A) We do not believe that the foreign minister is misleading the Council of Representatives. We believe that he is honest in what he says. When he came to the Council of Representatives he was very honest, and he said t hat the Iranian forces have withdrawn from the oil well area. However, today they are 50 meters away from the initial point. According to our calculations, they continue to be inside the Iraqi territories. When the Iranian foreign minister came, he confirmed the withdrawal of the forces inside the Iranian territories.
As for the issue of the Iran-Iraq border and any other border, Iraq does not bear responsibility for what was done by the former regime. It relinquished over 20,000 sq km and this is one of the crimes the previous regime committed against Iraq. It relinquished this land to others and therefore today we say as an Iraqi nation: We do not accept this.
Q) Regarding the upcoming elections, could the rivalry between the candidates and the political blocs reach the point of physical liquidation or assassination?
A) This issue is a problem. There are calls and there are some who say that some political forces have armed elements and that some forces, which were not in the Council of Representatives but will enter it, today have armed elements. Political assassinations are present in addition to terrorism and therefore this represents a state of danger.

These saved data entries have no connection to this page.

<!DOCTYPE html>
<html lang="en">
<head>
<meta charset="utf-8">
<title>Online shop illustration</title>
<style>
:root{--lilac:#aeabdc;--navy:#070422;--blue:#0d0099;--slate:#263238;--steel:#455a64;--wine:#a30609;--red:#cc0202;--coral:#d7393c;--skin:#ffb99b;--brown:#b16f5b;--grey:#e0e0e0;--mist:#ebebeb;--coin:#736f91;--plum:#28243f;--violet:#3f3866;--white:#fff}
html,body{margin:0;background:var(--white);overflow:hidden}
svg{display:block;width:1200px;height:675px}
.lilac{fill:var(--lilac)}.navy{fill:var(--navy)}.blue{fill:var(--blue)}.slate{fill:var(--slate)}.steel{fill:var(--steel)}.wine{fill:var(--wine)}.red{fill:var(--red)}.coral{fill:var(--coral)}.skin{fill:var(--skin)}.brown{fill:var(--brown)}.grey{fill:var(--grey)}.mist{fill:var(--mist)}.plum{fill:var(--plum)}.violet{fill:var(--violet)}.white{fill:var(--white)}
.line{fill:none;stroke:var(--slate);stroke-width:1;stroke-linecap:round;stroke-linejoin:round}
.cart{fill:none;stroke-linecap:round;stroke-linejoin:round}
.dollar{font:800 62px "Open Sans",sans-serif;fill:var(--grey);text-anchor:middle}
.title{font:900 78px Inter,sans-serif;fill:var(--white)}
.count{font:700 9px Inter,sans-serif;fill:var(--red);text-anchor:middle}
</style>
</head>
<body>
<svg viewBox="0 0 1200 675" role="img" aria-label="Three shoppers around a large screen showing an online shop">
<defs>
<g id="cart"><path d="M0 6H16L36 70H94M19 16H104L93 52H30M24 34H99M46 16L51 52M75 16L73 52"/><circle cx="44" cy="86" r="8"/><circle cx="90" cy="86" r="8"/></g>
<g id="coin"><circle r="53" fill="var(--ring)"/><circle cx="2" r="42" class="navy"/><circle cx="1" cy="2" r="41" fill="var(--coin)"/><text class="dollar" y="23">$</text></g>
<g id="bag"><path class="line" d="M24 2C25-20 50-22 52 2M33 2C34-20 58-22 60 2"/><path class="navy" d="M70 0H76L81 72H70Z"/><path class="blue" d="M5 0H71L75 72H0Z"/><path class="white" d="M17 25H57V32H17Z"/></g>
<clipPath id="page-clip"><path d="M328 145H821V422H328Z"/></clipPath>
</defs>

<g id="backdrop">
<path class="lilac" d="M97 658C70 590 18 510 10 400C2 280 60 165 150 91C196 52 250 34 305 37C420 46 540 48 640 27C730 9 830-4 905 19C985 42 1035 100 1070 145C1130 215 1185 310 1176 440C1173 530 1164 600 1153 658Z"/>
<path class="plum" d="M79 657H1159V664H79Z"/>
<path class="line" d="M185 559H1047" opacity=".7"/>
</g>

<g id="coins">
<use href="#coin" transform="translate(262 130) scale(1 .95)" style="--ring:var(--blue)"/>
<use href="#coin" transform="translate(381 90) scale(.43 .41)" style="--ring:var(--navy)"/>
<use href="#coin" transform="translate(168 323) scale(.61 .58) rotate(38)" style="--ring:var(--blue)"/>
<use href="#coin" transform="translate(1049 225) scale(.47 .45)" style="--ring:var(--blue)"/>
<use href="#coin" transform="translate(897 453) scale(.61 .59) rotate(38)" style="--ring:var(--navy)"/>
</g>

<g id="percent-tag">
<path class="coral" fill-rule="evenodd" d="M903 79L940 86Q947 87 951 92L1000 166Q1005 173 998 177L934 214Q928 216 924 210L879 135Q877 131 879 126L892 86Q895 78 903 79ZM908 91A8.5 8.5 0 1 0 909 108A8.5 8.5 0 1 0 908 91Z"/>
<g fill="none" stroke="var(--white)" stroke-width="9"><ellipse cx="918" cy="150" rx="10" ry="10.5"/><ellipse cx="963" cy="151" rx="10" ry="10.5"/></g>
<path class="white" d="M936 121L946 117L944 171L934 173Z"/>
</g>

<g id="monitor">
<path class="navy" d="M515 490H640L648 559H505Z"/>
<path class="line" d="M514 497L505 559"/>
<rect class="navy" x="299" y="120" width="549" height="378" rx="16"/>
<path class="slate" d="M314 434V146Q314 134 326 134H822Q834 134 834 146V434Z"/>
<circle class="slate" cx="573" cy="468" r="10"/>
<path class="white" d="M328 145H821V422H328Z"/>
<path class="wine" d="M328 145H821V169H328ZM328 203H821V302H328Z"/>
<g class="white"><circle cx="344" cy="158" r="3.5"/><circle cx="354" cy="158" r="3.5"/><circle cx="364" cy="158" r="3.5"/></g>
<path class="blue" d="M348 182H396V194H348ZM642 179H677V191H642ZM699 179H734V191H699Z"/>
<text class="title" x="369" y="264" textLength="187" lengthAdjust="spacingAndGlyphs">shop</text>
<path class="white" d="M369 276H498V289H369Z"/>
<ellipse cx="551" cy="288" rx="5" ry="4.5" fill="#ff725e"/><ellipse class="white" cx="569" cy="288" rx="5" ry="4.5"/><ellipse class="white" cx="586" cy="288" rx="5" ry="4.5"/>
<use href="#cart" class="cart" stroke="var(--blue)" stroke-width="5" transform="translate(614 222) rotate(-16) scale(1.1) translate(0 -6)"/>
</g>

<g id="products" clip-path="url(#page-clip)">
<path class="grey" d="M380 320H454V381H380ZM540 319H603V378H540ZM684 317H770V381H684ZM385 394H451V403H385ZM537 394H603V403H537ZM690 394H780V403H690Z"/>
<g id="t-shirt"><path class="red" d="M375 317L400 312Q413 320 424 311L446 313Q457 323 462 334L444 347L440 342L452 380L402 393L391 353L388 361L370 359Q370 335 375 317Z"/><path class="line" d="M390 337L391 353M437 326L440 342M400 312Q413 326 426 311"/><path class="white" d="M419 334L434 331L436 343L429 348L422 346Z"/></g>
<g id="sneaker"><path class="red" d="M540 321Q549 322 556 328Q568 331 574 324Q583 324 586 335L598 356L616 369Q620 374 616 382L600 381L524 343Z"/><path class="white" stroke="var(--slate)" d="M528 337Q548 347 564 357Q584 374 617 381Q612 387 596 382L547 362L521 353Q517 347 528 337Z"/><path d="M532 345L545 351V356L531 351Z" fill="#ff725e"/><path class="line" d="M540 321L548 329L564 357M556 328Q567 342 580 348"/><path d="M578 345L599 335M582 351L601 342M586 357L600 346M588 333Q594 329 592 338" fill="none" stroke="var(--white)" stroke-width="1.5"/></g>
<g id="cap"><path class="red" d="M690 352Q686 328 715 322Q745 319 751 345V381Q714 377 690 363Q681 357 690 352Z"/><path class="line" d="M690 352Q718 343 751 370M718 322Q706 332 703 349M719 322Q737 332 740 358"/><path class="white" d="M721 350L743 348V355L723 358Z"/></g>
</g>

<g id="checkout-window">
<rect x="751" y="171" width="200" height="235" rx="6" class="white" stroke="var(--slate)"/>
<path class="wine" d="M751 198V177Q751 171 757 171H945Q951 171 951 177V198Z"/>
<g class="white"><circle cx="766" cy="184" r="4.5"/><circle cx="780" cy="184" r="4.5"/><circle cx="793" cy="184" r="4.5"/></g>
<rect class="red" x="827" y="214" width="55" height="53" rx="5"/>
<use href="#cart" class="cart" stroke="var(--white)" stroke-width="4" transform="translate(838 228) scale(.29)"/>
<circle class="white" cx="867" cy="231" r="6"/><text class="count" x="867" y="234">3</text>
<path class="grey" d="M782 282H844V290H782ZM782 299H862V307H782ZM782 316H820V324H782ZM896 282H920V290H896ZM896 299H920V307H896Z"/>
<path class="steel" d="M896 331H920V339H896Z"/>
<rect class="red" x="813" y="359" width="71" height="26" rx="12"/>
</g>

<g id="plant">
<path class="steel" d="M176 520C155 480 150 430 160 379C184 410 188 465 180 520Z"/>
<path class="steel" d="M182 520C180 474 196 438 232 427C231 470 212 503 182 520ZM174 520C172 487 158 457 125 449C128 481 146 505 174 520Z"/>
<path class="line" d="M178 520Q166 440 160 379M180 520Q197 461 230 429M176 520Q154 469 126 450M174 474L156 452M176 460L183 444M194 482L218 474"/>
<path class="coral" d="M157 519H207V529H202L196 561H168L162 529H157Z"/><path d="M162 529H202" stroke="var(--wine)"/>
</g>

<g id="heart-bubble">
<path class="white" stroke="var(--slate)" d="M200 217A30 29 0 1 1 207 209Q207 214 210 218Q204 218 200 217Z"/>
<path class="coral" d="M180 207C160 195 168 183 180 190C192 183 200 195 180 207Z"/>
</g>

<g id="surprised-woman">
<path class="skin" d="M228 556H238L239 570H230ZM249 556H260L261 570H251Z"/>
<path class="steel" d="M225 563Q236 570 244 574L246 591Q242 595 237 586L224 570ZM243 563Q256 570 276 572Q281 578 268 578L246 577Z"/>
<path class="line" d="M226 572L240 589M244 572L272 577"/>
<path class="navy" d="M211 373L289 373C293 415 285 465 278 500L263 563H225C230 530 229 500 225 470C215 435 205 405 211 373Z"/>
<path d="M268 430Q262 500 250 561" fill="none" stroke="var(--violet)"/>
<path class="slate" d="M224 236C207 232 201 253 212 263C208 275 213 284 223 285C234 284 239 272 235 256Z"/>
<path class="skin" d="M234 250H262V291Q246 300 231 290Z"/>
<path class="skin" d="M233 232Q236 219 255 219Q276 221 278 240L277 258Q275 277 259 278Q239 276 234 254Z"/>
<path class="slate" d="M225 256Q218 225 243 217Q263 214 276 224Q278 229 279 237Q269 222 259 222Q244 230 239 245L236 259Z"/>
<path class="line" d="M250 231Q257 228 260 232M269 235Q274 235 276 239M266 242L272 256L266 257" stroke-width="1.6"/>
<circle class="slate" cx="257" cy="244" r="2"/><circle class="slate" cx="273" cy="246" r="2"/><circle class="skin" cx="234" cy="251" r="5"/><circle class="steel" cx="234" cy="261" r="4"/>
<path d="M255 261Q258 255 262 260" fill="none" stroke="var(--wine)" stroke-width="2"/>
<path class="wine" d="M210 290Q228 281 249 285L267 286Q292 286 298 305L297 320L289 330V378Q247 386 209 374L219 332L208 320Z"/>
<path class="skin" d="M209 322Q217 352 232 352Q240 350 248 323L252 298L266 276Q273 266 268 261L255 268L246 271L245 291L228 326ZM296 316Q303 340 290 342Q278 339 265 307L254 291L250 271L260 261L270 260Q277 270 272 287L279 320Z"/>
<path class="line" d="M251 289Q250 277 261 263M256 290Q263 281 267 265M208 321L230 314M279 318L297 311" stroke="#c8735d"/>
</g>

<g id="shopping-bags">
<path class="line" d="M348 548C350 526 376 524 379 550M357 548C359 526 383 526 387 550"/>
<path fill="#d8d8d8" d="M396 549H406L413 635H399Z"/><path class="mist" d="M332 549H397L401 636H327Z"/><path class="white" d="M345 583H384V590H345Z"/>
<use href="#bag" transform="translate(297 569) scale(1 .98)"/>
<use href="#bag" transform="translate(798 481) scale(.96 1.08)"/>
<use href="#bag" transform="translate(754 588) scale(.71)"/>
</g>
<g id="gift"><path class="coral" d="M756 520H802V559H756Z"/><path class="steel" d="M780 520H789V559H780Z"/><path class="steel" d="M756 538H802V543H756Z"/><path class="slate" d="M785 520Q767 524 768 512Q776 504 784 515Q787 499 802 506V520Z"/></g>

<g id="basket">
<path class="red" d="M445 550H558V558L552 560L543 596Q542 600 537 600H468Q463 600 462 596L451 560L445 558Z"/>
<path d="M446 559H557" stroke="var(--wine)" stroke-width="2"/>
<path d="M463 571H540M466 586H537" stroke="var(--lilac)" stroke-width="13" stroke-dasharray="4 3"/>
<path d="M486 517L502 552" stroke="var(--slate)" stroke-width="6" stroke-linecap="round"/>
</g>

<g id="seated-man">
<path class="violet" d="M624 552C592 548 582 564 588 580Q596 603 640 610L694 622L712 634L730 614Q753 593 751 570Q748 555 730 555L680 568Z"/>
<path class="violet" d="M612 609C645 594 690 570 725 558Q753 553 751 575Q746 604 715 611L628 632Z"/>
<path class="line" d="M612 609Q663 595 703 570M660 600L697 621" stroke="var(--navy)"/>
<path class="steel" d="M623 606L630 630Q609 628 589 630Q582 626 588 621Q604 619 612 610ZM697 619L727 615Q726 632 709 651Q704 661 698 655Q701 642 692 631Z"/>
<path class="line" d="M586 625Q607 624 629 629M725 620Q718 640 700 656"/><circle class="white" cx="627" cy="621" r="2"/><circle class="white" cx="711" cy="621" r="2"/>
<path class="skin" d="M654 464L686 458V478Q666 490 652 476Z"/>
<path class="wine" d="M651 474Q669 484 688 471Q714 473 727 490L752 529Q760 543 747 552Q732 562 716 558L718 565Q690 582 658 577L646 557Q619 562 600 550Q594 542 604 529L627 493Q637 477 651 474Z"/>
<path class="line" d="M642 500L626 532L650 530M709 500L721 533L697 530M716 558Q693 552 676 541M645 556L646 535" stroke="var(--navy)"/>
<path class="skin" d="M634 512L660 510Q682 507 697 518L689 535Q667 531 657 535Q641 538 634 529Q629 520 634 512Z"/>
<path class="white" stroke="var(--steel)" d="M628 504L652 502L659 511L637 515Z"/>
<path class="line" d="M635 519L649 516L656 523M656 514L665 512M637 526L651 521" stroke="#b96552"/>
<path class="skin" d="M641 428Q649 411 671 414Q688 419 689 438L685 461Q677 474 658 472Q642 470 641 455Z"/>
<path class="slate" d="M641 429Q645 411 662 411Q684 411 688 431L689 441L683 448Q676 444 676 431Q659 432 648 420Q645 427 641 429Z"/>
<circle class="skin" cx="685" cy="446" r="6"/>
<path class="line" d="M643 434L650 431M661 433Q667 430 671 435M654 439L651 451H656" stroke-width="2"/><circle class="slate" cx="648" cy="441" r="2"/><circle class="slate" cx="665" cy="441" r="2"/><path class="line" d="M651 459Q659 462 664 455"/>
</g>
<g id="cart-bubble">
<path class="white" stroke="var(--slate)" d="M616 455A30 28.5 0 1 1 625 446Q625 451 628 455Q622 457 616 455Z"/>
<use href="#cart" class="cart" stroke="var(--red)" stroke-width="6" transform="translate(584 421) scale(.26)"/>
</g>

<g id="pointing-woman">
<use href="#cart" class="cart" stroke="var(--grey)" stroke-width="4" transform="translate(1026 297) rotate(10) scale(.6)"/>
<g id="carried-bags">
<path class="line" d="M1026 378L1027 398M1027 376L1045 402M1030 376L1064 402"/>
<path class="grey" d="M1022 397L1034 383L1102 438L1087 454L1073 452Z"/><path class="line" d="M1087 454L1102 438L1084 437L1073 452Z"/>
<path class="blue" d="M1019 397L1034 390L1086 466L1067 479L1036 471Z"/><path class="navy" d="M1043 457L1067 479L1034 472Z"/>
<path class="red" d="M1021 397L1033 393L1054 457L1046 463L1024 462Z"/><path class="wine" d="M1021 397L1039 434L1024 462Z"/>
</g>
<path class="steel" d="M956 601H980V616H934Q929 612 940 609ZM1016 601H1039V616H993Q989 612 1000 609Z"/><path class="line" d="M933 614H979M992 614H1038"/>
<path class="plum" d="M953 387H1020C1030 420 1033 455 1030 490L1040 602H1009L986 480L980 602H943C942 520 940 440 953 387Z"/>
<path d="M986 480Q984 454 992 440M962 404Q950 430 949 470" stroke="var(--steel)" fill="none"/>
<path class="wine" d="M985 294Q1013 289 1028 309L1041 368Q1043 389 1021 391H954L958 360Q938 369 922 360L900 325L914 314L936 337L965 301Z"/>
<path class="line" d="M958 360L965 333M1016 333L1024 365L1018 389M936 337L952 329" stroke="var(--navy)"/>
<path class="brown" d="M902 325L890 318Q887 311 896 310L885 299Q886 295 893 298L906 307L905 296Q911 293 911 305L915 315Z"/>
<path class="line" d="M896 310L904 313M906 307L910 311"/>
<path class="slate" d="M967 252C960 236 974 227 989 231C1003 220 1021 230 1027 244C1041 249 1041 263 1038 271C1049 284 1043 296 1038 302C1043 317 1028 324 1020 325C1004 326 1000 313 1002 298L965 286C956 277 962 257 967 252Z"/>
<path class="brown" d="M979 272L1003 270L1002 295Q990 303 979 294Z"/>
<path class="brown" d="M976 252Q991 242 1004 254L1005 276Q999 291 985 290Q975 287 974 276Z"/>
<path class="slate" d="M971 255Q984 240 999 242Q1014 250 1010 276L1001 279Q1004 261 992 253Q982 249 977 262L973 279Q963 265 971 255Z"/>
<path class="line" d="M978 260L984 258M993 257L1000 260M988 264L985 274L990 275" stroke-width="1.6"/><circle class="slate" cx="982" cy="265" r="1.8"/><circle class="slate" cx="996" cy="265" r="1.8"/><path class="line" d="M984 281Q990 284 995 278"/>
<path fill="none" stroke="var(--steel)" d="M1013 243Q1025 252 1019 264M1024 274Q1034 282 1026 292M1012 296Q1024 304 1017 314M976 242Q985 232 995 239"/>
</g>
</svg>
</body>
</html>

Therefore, one of the first jobs of the security agencies is to be firm and expose these gangs. We will have to be firm in the way we politically deal with any political force that has a military arm. It is not enough to cut the capabilities of these military arms that belong to these forces. The political force that has such arms must be indicted and be accountable because this is against the law and the Constitution.
Q) You have been accused of belonging to the Muslim Brotherhood and that the purpose of your visit to Egypt was to meet with them. Your name is also said to have been mentioned when a group of them was questioned. How do you respond to this?
A) We are within a framework of a complex political situation. Unfortunately, the agendas of some political forces seek to bring down others or try to bring suspicion on them. These accusations came from inside Iraq and not Egypt. They were mentioned in media reports. They are completely baseless. We have great respect for the Islamic movement and it has a considerable status within the Egyptian state. They have declared offices and they take part in elections and practice their activities. When one is arrested it is not because he is a member of the movement, but because of creating political organizations. Their sentences do not go beyond six months or a year, and they are not accused of terrorism.
Q) Does this mean that Iraqi parties are behind these accusations against you and are there some people who want to bring you down politically?
A) There are a number of parties that are making unjust accusations against us. This is the product of the Iraqi political scene. They do not want Iyad al-Samarrai to perform his official and political role. We see them make accusations every time there is a meeting with an ambassador, a prime minister, or minister. They want the Parliament Speaker to be paralyzed and I do not think it is appropriate for the Parliament Speaker to be paralyzed as is the case in dictatorship regimes, and Iyad al-Samarrai will not have this role at all.
Q) What do you propose through your nomination for the Baghdad [district] since you are the number one candidate for the Al-Tawafuq Front in the elections?
A) We are fully confident that we are capable of serving the Iraqi people. We have a clear vision because of our experience over the past four years. We know what we need to focus on, and at the end of the day the matter is left to the people regarding whom they decide to choose. In the Al-Tawafuq Front, we have not suffered from internal problems and we have not disagreed over governorate candidates. We have an internal methodology and a message. We have benefited from our past experiences and have put these experiences before our eyes and the decision is ultimately up to the voter.